Try it -> Using the records below, find every line that includes "weight" and copy it.

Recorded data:

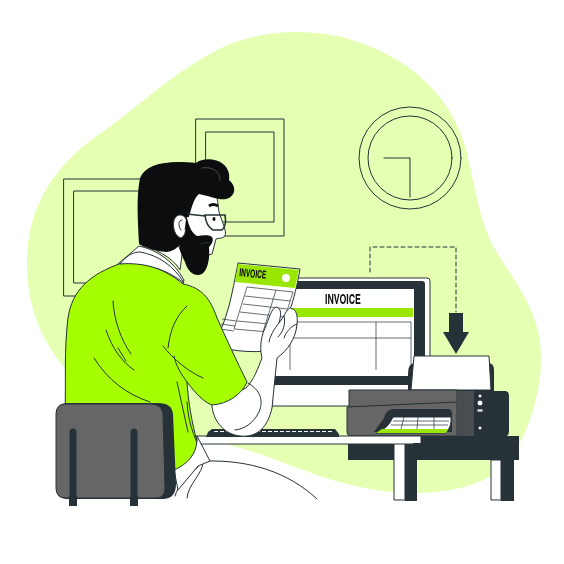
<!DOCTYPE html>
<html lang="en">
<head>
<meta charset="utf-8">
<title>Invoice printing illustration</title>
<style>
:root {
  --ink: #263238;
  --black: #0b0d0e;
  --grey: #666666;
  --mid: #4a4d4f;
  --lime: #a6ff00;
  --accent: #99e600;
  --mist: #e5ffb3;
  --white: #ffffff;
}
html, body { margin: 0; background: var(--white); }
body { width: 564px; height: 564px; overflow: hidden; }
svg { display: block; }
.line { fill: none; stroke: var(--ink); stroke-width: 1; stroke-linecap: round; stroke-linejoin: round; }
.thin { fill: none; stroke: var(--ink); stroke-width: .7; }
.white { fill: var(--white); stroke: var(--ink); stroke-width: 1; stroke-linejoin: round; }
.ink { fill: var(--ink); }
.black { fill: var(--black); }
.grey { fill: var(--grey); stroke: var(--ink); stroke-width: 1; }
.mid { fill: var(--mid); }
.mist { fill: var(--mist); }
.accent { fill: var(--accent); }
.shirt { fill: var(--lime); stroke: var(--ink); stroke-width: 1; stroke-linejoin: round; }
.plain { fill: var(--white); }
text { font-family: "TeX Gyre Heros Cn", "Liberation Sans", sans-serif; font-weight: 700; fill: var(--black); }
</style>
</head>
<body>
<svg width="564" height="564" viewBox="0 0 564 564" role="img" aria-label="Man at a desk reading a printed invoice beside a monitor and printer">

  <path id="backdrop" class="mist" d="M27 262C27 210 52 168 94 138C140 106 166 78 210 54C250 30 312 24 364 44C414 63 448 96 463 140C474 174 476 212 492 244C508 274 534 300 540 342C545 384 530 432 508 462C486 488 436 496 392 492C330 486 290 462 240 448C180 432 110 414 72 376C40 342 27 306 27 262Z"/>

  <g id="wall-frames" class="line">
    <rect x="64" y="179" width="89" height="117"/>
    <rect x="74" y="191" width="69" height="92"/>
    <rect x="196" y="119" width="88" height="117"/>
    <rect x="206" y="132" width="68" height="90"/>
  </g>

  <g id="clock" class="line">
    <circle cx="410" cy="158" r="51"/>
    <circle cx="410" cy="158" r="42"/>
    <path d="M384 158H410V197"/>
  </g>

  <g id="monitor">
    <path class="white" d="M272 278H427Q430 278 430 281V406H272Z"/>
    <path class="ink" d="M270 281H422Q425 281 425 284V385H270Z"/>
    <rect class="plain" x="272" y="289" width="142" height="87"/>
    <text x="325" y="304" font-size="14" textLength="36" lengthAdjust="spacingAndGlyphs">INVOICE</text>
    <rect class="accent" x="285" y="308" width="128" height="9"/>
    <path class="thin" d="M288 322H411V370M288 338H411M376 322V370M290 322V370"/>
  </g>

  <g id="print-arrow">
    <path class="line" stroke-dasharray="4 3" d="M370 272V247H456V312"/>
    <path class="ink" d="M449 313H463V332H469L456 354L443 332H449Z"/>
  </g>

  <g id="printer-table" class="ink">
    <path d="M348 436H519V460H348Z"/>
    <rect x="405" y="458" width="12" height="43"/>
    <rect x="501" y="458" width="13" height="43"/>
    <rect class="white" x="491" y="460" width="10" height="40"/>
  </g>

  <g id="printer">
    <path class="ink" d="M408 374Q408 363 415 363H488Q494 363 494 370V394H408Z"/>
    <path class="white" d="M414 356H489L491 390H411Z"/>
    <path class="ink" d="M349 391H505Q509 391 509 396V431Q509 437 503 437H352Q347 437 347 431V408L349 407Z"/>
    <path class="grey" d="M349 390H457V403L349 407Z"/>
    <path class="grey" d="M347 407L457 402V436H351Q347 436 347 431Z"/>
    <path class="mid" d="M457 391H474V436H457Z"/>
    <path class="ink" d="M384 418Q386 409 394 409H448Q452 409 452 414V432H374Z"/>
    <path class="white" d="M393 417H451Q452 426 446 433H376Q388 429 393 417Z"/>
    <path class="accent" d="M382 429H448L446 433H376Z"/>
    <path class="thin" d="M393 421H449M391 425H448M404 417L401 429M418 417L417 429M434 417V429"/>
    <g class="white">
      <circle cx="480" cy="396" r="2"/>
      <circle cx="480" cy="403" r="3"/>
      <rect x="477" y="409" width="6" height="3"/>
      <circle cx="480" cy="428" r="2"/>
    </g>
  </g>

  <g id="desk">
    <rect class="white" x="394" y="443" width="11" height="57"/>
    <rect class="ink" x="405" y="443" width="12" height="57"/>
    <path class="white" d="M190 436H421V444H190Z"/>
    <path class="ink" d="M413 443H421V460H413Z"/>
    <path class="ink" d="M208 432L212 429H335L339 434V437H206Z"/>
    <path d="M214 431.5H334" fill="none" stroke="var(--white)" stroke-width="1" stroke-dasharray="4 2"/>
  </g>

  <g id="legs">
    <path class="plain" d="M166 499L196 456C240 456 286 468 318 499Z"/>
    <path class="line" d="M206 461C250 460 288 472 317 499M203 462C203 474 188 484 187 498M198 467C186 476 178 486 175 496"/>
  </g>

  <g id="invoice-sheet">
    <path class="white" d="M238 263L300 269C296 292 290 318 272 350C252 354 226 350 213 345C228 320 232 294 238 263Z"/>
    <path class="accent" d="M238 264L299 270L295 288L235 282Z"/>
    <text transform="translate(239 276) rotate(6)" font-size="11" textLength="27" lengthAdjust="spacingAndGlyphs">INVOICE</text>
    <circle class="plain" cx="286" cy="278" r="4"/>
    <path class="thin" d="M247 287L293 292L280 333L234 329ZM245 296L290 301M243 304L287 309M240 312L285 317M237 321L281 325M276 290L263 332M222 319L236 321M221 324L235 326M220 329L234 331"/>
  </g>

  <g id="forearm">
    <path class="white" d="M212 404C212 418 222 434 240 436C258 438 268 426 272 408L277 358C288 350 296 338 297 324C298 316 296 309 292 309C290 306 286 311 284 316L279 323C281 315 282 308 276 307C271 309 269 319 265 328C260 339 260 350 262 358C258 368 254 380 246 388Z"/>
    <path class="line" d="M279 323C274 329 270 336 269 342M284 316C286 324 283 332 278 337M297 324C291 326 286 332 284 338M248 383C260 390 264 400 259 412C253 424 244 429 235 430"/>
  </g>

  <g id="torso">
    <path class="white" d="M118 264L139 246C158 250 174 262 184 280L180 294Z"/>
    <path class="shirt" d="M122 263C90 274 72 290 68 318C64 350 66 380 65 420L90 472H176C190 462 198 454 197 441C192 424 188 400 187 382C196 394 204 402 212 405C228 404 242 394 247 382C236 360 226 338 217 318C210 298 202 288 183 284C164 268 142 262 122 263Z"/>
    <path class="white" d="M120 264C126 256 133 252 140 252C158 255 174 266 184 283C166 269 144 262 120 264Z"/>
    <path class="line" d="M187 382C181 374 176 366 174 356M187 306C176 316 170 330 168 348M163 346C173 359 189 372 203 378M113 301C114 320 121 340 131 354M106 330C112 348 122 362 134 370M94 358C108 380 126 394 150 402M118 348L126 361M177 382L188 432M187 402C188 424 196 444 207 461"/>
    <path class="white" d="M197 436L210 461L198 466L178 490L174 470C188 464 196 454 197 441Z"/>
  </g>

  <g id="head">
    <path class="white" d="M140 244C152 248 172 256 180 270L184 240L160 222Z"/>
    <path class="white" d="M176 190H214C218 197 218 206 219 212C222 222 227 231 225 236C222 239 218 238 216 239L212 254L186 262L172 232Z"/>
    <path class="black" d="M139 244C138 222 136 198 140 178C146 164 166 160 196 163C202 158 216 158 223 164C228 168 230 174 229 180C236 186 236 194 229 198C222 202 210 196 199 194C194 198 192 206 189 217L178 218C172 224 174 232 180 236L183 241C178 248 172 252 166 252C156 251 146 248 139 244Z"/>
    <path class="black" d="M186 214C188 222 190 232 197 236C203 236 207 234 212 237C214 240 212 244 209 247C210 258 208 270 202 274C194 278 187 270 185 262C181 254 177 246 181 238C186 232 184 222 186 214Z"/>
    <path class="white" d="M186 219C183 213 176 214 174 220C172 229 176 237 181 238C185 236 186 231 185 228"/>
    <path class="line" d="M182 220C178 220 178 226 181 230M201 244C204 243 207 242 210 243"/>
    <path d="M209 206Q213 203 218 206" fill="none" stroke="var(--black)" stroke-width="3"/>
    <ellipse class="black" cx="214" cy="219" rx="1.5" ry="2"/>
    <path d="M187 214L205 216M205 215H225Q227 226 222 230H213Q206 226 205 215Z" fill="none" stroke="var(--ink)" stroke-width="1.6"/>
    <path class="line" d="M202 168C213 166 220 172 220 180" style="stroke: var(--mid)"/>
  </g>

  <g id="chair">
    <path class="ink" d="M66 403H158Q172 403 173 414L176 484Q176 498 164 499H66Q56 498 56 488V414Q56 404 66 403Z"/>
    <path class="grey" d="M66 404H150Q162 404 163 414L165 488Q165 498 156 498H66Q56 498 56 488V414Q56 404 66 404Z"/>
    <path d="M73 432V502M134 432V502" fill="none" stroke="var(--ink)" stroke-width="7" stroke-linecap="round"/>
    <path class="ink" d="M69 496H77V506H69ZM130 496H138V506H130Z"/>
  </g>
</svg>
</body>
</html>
==
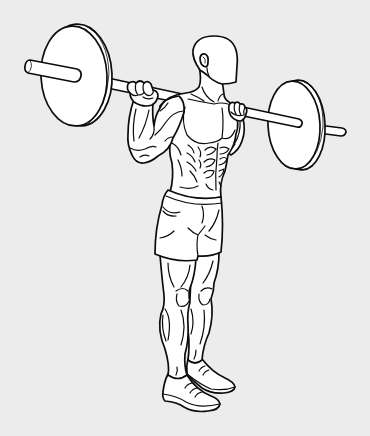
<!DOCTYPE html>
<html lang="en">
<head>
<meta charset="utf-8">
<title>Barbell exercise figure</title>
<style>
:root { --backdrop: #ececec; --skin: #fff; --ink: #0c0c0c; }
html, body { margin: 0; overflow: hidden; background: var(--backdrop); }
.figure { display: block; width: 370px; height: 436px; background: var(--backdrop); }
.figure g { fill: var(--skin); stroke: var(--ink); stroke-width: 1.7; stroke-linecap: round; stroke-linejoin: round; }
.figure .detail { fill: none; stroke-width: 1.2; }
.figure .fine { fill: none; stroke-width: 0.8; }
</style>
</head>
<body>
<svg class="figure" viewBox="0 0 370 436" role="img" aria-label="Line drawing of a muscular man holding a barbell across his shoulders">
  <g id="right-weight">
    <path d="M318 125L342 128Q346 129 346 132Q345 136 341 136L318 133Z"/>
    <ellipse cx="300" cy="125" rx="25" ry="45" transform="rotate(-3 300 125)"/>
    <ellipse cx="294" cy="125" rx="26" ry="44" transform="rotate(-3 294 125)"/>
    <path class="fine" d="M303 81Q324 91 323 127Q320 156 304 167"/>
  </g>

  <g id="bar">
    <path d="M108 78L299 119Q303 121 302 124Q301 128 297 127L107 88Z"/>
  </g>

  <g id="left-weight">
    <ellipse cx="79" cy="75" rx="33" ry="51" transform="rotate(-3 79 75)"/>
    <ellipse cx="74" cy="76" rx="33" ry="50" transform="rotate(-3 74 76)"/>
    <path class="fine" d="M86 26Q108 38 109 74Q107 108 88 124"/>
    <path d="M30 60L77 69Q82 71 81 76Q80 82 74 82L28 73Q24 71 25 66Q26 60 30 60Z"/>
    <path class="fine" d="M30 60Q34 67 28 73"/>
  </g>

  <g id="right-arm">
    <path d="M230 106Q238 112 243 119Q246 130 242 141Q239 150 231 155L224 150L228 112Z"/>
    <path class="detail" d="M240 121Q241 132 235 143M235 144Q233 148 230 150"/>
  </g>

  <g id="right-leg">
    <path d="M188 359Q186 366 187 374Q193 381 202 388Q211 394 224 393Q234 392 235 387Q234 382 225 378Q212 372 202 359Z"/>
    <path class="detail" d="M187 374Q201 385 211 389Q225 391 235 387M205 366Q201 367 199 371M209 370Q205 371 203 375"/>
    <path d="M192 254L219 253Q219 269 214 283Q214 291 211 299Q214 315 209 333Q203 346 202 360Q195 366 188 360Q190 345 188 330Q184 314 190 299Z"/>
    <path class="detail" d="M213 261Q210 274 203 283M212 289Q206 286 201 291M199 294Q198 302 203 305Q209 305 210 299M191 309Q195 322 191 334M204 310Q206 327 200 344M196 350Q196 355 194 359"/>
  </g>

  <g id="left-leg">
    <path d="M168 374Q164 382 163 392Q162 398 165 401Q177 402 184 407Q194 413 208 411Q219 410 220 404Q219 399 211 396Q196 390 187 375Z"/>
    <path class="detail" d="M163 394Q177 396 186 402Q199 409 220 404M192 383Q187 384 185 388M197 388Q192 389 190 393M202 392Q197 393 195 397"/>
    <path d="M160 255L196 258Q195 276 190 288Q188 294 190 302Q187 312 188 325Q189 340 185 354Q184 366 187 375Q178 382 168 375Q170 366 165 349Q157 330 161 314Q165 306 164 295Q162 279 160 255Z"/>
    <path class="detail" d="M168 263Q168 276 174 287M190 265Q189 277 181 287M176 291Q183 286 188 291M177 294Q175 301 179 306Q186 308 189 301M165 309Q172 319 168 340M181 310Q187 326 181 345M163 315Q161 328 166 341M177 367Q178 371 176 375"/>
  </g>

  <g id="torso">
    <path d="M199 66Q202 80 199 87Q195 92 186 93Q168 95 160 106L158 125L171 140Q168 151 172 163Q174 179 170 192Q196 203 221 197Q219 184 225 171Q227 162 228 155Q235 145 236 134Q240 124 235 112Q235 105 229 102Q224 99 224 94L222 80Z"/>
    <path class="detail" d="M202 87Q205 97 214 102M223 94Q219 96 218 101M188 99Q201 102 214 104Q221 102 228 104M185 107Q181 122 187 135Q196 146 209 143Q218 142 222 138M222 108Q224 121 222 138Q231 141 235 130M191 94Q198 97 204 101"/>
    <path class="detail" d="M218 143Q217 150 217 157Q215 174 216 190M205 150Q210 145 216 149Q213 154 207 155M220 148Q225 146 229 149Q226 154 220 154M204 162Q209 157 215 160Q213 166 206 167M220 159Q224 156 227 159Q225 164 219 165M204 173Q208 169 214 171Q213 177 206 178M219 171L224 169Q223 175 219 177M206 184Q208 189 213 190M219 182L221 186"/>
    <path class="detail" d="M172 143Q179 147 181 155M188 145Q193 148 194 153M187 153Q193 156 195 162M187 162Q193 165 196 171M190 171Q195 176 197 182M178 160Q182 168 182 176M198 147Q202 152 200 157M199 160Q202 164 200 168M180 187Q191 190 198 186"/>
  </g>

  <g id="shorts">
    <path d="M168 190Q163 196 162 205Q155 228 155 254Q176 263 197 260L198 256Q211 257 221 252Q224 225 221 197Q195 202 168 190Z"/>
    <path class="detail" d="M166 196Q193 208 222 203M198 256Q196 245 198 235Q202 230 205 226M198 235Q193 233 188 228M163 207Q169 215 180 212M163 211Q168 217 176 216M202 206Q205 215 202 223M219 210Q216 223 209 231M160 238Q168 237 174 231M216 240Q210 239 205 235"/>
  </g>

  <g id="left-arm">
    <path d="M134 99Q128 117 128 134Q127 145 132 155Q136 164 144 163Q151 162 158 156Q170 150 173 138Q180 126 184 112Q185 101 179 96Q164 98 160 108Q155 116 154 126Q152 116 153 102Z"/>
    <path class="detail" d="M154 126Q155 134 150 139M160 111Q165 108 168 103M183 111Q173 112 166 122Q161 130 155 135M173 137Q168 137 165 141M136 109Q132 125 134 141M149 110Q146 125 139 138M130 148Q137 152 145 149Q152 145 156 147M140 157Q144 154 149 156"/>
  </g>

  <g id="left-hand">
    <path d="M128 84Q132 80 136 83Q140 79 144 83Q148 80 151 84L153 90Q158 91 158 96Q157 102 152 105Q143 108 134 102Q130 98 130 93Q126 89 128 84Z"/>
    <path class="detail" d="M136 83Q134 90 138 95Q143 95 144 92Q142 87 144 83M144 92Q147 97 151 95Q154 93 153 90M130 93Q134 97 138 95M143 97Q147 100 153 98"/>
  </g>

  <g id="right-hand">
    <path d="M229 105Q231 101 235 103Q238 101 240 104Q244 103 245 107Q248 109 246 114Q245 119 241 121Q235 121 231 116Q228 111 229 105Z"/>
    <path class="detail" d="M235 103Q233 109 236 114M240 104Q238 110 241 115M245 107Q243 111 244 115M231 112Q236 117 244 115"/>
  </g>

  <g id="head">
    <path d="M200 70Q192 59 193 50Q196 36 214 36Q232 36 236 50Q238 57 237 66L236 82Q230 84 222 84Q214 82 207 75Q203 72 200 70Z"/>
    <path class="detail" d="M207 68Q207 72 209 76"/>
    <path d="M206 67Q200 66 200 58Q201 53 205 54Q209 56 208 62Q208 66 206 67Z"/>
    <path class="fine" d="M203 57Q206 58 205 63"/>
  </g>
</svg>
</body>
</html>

Written solution ->
text { font-family: "TeX Gyre Heros Cn", "Liberation Sans", sans-serif; font-weight: 700; fill: var(--black); }
  <g id="right-weight">
  <g id="left-weight">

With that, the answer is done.